Exercise details:
Scan the listing below. Return every line containing the string "addGear".

Material for this task:
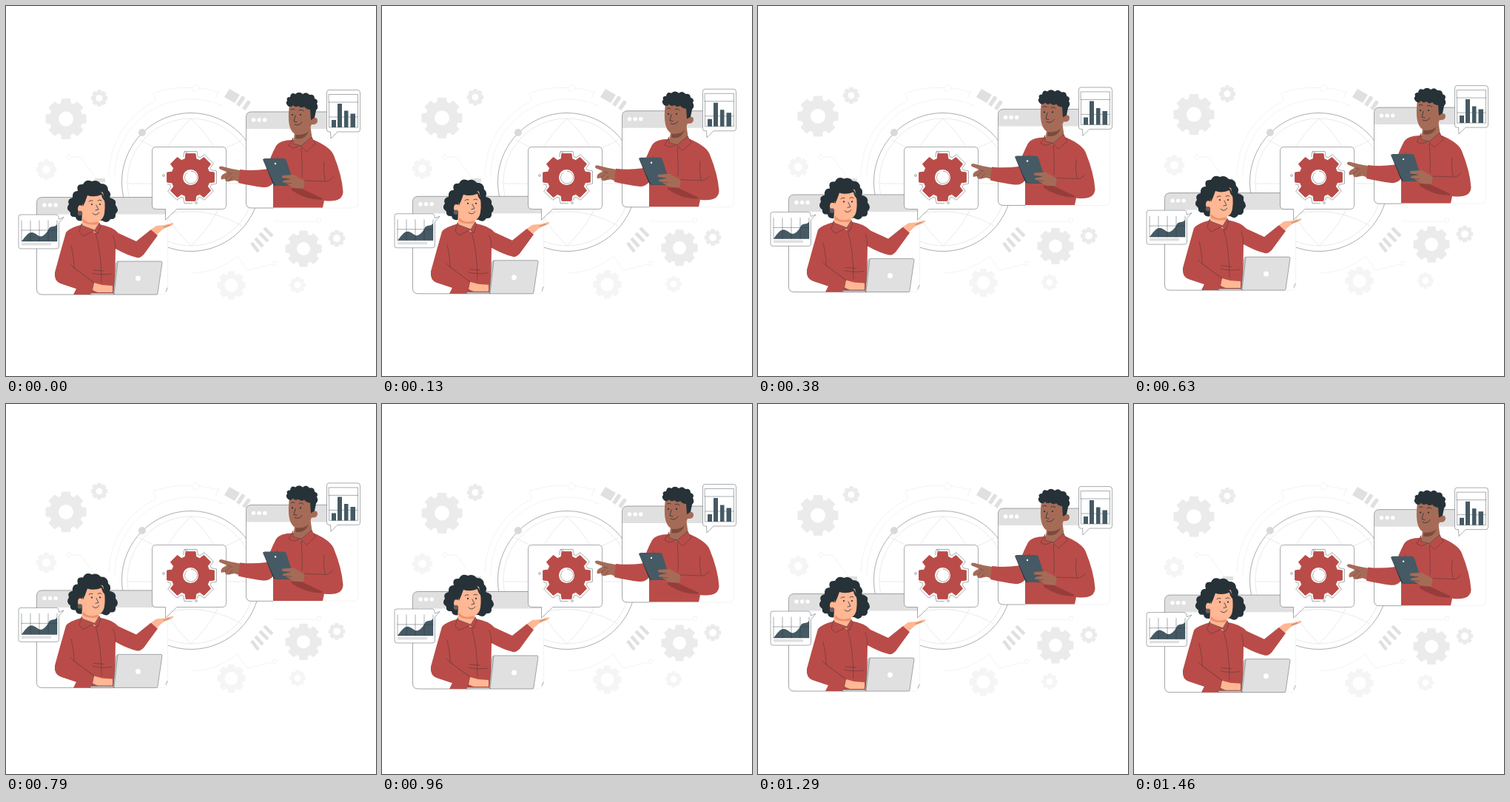
Write an HTML page that moves like this. It is 500 by 500 pixels and loops after 1.5 s.

```html
<!DOCTYPE html>
<html lang="en">
<head>
<meta charset="utf-8">
<title>Team presentation</title>
<style>
  html, body { margin: 0; width: 100%; height: 100%; overflow: hidden; background: #fff; }
  svg { display: block; width: 100vw; height: 100vh; }
  .dark { stroke: #263238; stroke-width: .4; }
  .faint { stroke: #ebebeb; stroke-width: .6; fill: none; }
  .line { fill: none; stroke: #263238; stroke-width: .4; stroke-linecap: round; stroke-linejoin: round; }
  .white { fill: #fff; }
  .gray { fill: #e0e0e0; }
  .ink { fill: #263238; }
  .slate { fill: #455a64; }
  .shirt { fill: #b94c48; }
  .fair { fill: #ffb794; }
  .brown { fill: #a66b57; }
  .face { stroke-width: .8; }
</style>
</head>
<body>
<svg viewBox="0 0 500 500">
  <g class="float" id="gears"></g>

  <g id="globe">
    <g class="faint">
      <path d="M139 228A112 112 0 0 1 203 128L199 118A128 128 0 0 1 251 110.500M260 111Q275 112 288 117M147 232A103 103 0 0 1 205 136Q250 116 293 135M252 361Q285 360 313 338L326 357L360 349M88 204H101L123 235M362 291H419M288 113L283 125"/>
      <circle cx="256" cy="111" r="4.500"/>
      <circle cx="84.500" cy="204" r="3"/>
      <circle cx="423" cy="290" r="3"/>
      <circle cx="363" cy="348" r="3"/>
      <path d="M164 240H336M181 181Q250 222 319 181M181 297Q250 258 319 297M250 152Q160 238 250 324Q340 238 250 152" stroke="#dcdcdc"/>
      <circle cx="250" cy="238" r="86" stroke="#dcdcdc"/>
    </g>
    <circle class="line" cx="250" cy="238" r="93.500"/>
    <circle cx="184" cy="171" r="5" fill="#d9d9d9"/>
    <path class="gray" d="M302 112L316 120L309 131L295 123ZM319 121L323.500 124L315.500 136L311 133ZM327 127L331 130L323.500 141L319 138ZM120 233H134V238.500H120Z"/>
    <path d="M349 300L360 311M343 307L354 318M337 314L347 325M332 320L341 332" fill="none" stroke="#e0e0e0" stroke-width="4.500"/>
  </g>

  <g class="float">
    <rect class="white" x="324.500" y="143" width="151.500" height="130" rx="7" stroke="#ebebeb" stroke-width=".6"/>
    <path class="gray" d="M325 166V150Q325 143 332 143H469Q476 143 476 150V166Z"/>
    <path class="line" d="M434 143H332Q324.500 143 324.500 150V266Q324.500 273 331 273H361"/>
    <rect class="white" x="41.500" y="258.500" width="177" height="131.500" rx="7" stroke="#ebebeb" stroke-width=".6"/>
    <path class="gray" d="M42 281.500V265Q42 258.500 49 258.500H212Q218 258.500 218 265V281.500Z"/>
    <path class="line" d="M198 258.500H49Q41.500 258.500 41.500 266V383Q41.500 390 49 390H116M216 386L218 381"/>
    <g class="white" id="dots"></g>
  </g>

  <g id="bubble">
    <path class="white dark" d="M203 190.500H292Q297.500 190.500 297.500 196V269Q297.500 274.500 292 274.500H231L215.500 289V274.500H203Q197.500 274.500 197.500 269V196Q197.500 190.500 203 190.500Z"/>
  </g>

  <g class="float">
    <g id="areaCard">
      <path class="white dark" d="M20 282H68Q71 282 71.500 288L78 285.500L71.500 293V325Q71.500 328 68 328H20Q17 328 17 325V285Q17 282 20 282Z"/>
      <path class="slate" d="M21 318C26 312 30 305 36 306C43 308 45 315 52 309C59 303 56 299 63 298Q67 298 69 295V318Z"/>
      <path class="line" d="M21 290V318H69V290M33 290V318M45 290V318M57 290V318M21 303H69"/>
      <path class="gray" d="M21 320H61V323.500H21Z"/>
    </g>
    <g id="barCard">
      <path class="white dark" d="M436 113.500H475Q478.500 113.500 478.500 117V167Q478.500 170 475 170H448L439 179L438.500 170H436Q433.500 170 433.500 167V117Q433.500 113.500 436 113.500Z"/>
      <path class="line" d="M436.500 119.500H475.500V130H436.500ZM436.500 130V164H475.500V130M437 150H475"/>
      <path class="slate" d="M440 154H446V164H440ZM448 132H454V164H448ZM457 141.500H462.500V164H457ZM465.500 145.500H472V164H465.500Z"/>
    </g>

    <g id="man">
      <path class="brown" d="M316 222L305 220L291 216.500Q286 217 289 220.500L299 224.500L294 227Q289 230 291 234.500L296 233.500Q296 238 301 237L309 235.500L316 238Z"/>
      <path class="line" d="M299 224.500L305 227M296 233.500L302 228M301 237L306 231"/>
      <path class="shirt" d="M388 181Q370 181 365 189Q357 204 352 220.500Q333 223 316 221L314 239Q332 243 347 245Q356 246 361 239V272.500H428L430 263Q455 266 455.500 251Q454 229 443 202Q439 191 416 181Z"/>
      <path class="brown" d="M391 165L388 186L398 192Q409 188 414 181L411 160Z"/>
      <path d="M392 171Q400 177 409 169Q404 182 391 179Z" fill="#7b4b3d"/>
      <path class="shirt dark" d="M388 178L382 189L388 192L398 189L406 197L418 186L413 177L399 189L388 186Z"/>
      <path class="brown" d="M383 133Q380 157 385 167Q390 177 401 173Q410 169 413 160Q420 161 421 155.500Q421 149 414 152L412 130Z"/>
      <path class="ink" d="M381 135Q377 131 380 128Q378 123 384 123Q385 116 391 119Q396 114.500 401 119Q406 115 410 120Q417 119 417 125Q423 127 420 132Q423 137 419 141L417 151L412 154L411 140Q406 140 403 136Q399 139 395 135Q391 138 388 134Q385 138 381 135Z"/>
      <path class="line face" d="M385 140Q387 138 390 140M396 141Q400 139 402 142M391 148L389 156L393 157M390 160Q396 163 400 157"/>
      <g class="ink"><circle cx="387" cy="147" r="1.100"/><circle cx="398" cy="147" r="1.100"/></g>
      <path class="line" d="M399 191Q401 220 400 231M362 217Q365 209 367 204M430 211Q428 223 431 236M394 251Q411 255 429 249"/>
      <path d="M386 246L402 246L430 252L427 262Q405 262 386 249Z" fill="#963d3b"/>
      <path class="shirt" d="M404 236L430 237L443 233L455 251Q454 264 432 262L400 247Z"/>
      <path class="line" d="M404 236L430 237Q437 238 442 231M404 236L401 247"/>
      <path class="ink" d="M347 207L361 241Q362 243 365 243H389L376 207Z"/>
      <path class="slate" d="M350 206H375Q378 206 379 209L389 240Q390 243 386 243H366Q363 243 362 240L348 209Q347 206 350 206Z"/>
      <circle class="white" cx="364" cy="213" r="1.200"/>
      <path class="brown" d="M404 237L389 228L374 229Q371 231 375 233L384 234L375 236Q372 238 377 239L389 246L402 247Z"/>
      <path class="line" d="M375 233L384 234M377 239L386 240"/>
    </g>

    <g id="woman">
      <path class="ink" d="M97 250Q94 240 104 241Q108 233 116 237Q123 234 128 240Q138 240 138 249Q143 253 140 259Q150 261 148 269Q154 276 148 281Q149 289 141 288Q137 295 130 290H104Q95 292 94 285Q86 286 87 279Q80 274 85 268Q82 261 90 259Q89 250 97 250Z"/>
      <path class="shirt" d="M104 295Q85 300 81 306Q73 334 66 360Q65 372 74 375L95 382L91 390H147L148 328Q164 337 177 340Q181 341 186 336L205 310L196 302L176 318L152 307Q144 298 126 295Z"/>
      <path class="fair" d="M103 280L102 297L121 307L127 296L124 282Z"/>
      <path d="M104 287Q113 297 125 290L124 295Q111 297 104 292Z" fill="#f0916f"/>
      <path class="shirt dark" d="M102 294L99 305L104 311L119 304L124 308L128 297L126 293L120 303L104 297Z"/>
      <path class="fair" d="M107 255Q104 263 103 270Q97 267 97 275Q98 281 104 281Q108 291 119 292Q131 292 133 280Q135 267 131 252Q119 247 107 255Z"/>
      <path class="ink" d="M103 264Q104 249 118 247Q131 247 134 264Q130 261 129 255Q119 259 110 256Q107 265 104 271Z"/>
      <path class="line face" d="M112 264Q114 262 117 263M124 263Q127 261 129 263M122 269L125 275L121 276M117 280Q121 285 126 279"/>
      <g class="ink"><circle cx="116" cy="268" r="1.100"/><circle cx="127" cy="268" r="1.100"/></g>
      <circle cx="100" cy="280" r="3.200" fill="#655d60"/>
      <path class="line" d="M121 307Q129 332 129 373M88 324Q92 340 92 354Q105 365 119 374M148 328Q148 318 145 311M118 357L132 358M117 361Q126 364 143 362M92 354L87 349"/>
      <path class="fair" d="M196 302L203 297L214 296L226 293Q227 295 223 297L213 301Q209 304 204 309Z"/>
      <path class="line" d="M213 299L221 296"/>
      <path class="shirt" d="M66 360L92 354L119 374L117 386L95 382L74 375Q65 372 66 360Z"/>
      <path class="line" d="M92 354L119 374L117 386"/>
      <path class="fair" d="M119 374L130 377L144 378V387L124 387L117 384Z"/>
      <path class="gray dark" d="M114 388H146V390H114Z"/>
      <path class="gray dark" d="M152 345H209Q211 345 211 347L205 388Q205 390 203 390H147Q145 390 145 388L149 347Q150 345 152 345Z"/>
      <path class="line" d="M151 346L146 389"/>
      <circle class="white" cx="178.500" cy="368" r="3.500"/>
    </g>
  </g>
</svg>
<script>
  const $ = id => document.getElementById(id);
  const add = (parent, markup) => parent.insertAdjacentHTML('beforeend', markup);

  // Eight-toothed outline; tip and base are half-widths of a tooth in radians.
  function gearPath(cx, cy, r, tip = .2, base = .29, root = .8) {
    const points = [];
    for (let tooth = 0; tooth < 8; tooth++) {
      for (const [offset, k] of [[-base, root], [-tip, 1], [tip, 1], [base, root]]) {
        const a = tooth * Math.PI / 4 + offset;
        points.push((cx + r * k * Math.sin(a)).toFixed(2) + ' ' + (cy - r * k * Math.cos(a)).toFixed(2));
      }
    }
    return 'M' + points.join('L') + 'Z';
  }

  function addGear(parent, x, y, r, hole, color) {
    add(parent, `<path d="${gearPath(x, y, r)}" fill="${color}" stroke="${color}" stroke-linejoin="round"/>
      <circle class="white" cx="${x}" cy="${y}" r="${hole}"/>`);
  }

  for (const [x, y, r, hole, color] of [
    [81, 152.5, 27.5, 10, '#ebebeb'], [126, 124.5, 11, 4.5, '#ebebeb'],
    [402, 328, 24.5, 9, '#ebebeb'], [447, 314, 11, 5, '#ebebeb'],
    [54.5, 221, 13.5, 5.5, '#f5f5f5'], [304.5, 377.5, 19, 9, '#f5f5f5'],
    [394, 377, 10.5, 4.5, '#f5f5f5']
  ]) addGear($('gears'), x, y, r, hole, color);

  for (const [x, y] of [[334.5, 154], [52, 269]])
    for (let i = 0; i < 3; i++) add($('dots'), `<circle cx="${x + i * 7.6}" cy="${y}" r="2.7"/>`);

  const bubble = $('bubble');
  addGear(bubble, 249.5, 231.5, 32.5, 10.5, '#b94c48');
  add(bubble, `<circle class="line" cx="250" cy="231.500" r="8.500" stroke-dasharray="34 6"/>
    <path class="line" d="${gearPath(249.5, 231.5, 36, .24, .34, .82)}" pathLength="8" stroke-dasharray="4.1 .3 1.7 1.900"/>`);
  for (const [x, y] of [[243.5, 197.5], [257, 266], [213, 229]])
    add(bubble, `<circle class="white dark" cx="${x}" cy="${y}" r="1.400"/>`);

  const floating = document.querySelectorAll('.float');
  const LOOP = 1500, RISE = 7;

  function draw() {
    const phase = performance.now() % LOOP / LOOP;
    const y = -RISE * (1 - Math.abs(1 - 2 * phase));
    for (const group of floating) group.setAttribute('transform', `translate(0 ${y.toFixed(3)})`);
    requestAnimationFrame(draw);
  }
  draw();
</script>
</body>
</html>
```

Solution to the problem:
  function addGear(parent, x, y, r, hole, color) {
  ]) addGear($('gears'), x, y, r, hole, color);
  addGear(bubble, 249.5, 231.5, 32.5, 10.5, '#b94c48');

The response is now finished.